TASK TO COMPLETE: What is the number of lines in the entries that contain "relative"? Reply with that number only.

*** PROVIDED MATERIAL Section Begins ***

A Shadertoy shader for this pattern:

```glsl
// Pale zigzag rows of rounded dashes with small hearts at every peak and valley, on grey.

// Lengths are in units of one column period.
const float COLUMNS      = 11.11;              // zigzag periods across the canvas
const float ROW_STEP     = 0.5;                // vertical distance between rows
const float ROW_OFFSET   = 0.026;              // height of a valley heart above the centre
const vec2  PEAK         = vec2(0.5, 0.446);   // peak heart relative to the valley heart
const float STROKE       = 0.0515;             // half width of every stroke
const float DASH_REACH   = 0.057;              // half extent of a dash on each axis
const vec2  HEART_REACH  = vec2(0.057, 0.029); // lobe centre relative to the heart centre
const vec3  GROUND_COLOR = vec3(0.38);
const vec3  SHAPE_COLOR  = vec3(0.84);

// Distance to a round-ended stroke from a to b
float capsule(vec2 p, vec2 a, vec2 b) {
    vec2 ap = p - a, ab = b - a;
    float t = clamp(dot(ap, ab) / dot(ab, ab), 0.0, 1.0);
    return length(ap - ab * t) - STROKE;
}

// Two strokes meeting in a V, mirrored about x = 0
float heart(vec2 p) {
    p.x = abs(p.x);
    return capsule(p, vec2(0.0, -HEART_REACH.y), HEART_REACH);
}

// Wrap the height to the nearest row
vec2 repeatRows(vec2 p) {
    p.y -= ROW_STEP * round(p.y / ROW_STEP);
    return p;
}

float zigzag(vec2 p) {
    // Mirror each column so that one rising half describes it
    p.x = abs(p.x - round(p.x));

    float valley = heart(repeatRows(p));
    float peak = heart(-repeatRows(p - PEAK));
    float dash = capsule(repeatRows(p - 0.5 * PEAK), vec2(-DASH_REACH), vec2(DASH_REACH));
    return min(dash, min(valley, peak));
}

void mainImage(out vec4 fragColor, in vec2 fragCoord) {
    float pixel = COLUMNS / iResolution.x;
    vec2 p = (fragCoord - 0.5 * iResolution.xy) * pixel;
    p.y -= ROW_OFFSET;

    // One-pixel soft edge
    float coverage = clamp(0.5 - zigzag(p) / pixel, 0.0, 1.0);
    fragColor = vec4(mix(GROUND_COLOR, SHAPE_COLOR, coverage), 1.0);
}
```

*** PROVIDED MATERIAL Section Ends ***
*** PROVIDED MATERIAL Section Begins ***

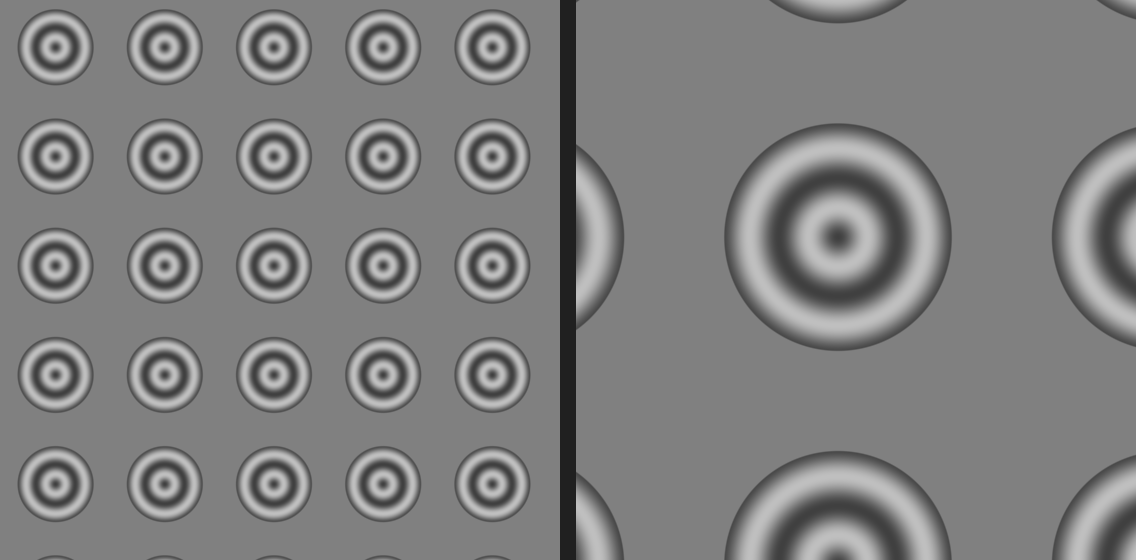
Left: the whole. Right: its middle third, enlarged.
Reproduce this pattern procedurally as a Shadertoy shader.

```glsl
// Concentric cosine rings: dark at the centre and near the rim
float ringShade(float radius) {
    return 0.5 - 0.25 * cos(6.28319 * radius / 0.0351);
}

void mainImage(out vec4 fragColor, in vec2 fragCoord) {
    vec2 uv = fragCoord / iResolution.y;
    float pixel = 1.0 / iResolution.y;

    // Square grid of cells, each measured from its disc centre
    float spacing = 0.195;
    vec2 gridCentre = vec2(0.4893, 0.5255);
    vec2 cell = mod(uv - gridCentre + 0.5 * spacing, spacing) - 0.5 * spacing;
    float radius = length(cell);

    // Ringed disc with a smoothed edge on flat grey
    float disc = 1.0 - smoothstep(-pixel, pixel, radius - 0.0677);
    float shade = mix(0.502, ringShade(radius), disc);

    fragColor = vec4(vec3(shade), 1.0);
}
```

*** PROVIDED MATERIAL Section Ends ***
*** PROVIDED MATERIAL Section Begins ***

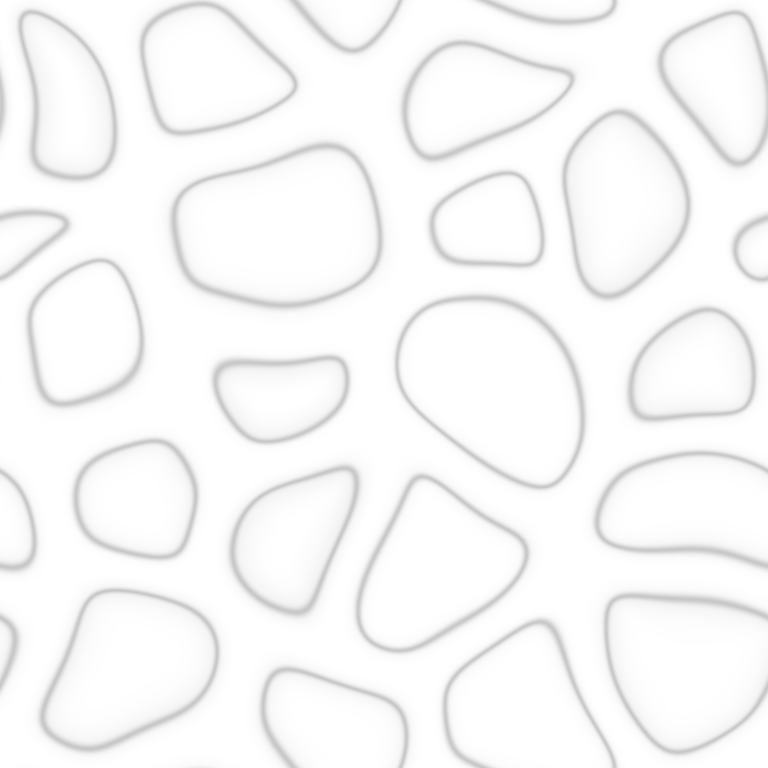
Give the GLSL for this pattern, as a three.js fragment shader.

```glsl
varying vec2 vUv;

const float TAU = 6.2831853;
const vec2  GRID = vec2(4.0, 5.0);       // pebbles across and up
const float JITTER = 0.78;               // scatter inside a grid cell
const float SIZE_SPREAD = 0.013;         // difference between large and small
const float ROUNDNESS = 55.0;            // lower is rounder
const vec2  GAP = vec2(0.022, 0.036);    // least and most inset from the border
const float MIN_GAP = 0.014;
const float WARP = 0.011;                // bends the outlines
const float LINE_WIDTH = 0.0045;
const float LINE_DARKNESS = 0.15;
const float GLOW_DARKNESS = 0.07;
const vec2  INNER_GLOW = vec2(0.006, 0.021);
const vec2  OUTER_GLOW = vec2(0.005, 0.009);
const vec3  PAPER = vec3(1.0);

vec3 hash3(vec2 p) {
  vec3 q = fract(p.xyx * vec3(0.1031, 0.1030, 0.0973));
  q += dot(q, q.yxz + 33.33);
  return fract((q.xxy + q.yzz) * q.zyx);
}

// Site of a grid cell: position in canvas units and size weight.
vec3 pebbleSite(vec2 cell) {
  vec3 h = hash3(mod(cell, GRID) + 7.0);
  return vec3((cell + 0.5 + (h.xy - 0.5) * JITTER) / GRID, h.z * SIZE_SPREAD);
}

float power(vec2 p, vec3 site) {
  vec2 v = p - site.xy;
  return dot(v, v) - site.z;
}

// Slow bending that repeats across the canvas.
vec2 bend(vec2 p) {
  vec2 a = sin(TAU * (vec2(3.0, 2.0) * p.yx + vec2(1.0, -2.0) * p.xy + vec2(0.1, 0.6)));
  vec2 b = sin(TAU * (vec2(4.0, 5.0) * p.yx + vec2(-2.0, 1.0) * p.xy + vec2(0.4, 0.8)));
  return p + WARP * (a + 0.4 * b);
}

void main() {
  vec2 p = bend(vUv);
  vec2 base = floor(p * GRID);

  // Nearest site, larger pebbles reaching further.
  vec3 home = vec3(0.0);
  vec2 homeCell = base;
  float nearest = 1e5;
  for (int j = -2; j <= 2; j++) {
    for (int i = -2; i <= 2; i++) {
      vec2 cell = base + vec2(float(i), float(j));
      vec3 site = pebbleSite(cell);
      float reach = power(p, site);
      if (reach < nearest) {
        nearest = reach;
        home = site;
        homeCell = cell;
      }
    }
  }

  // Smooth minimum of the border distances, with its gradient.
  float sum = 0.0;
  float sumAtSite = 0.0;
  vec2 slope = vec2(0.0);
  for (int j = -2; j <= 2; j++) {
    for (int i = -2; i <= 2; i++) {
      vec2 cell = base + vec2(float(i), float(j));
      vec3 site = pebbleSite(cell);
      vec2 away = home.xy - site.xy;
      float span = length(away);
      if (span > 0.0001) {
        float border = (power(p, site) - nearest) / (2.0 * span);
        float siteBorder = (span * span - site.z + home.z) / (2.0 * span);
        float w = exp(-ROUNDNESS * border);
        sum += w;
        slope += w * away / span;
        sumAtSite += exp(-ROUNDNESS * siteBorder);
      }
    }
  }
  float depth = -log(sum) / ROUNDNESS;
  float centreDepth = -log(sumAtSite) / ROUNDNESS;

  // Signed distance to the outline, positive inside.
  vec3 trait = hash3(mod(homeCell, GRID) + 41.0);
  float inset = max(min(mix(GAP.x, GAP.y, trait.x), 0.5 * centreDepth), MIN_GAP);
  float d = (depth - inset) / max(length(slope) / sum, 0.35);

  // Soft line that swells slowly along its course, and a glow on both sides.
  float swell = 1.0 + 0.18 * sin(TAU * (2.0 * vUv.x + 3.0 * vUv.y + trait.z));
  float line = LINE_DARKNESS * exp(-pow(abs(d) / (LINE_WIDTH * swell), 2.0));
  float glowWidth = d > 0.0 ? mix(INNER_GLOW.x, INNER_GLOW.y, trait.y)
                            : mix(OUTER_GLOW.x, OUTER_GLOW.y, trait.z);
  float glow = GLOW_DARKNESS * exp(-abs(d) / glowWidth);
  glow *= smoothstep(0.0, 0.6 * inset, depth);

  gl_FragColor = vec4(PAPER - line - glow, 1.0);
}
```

*** PROVIDED MATERIAL Section Ends ***

EXERCISE RESPONSE: 2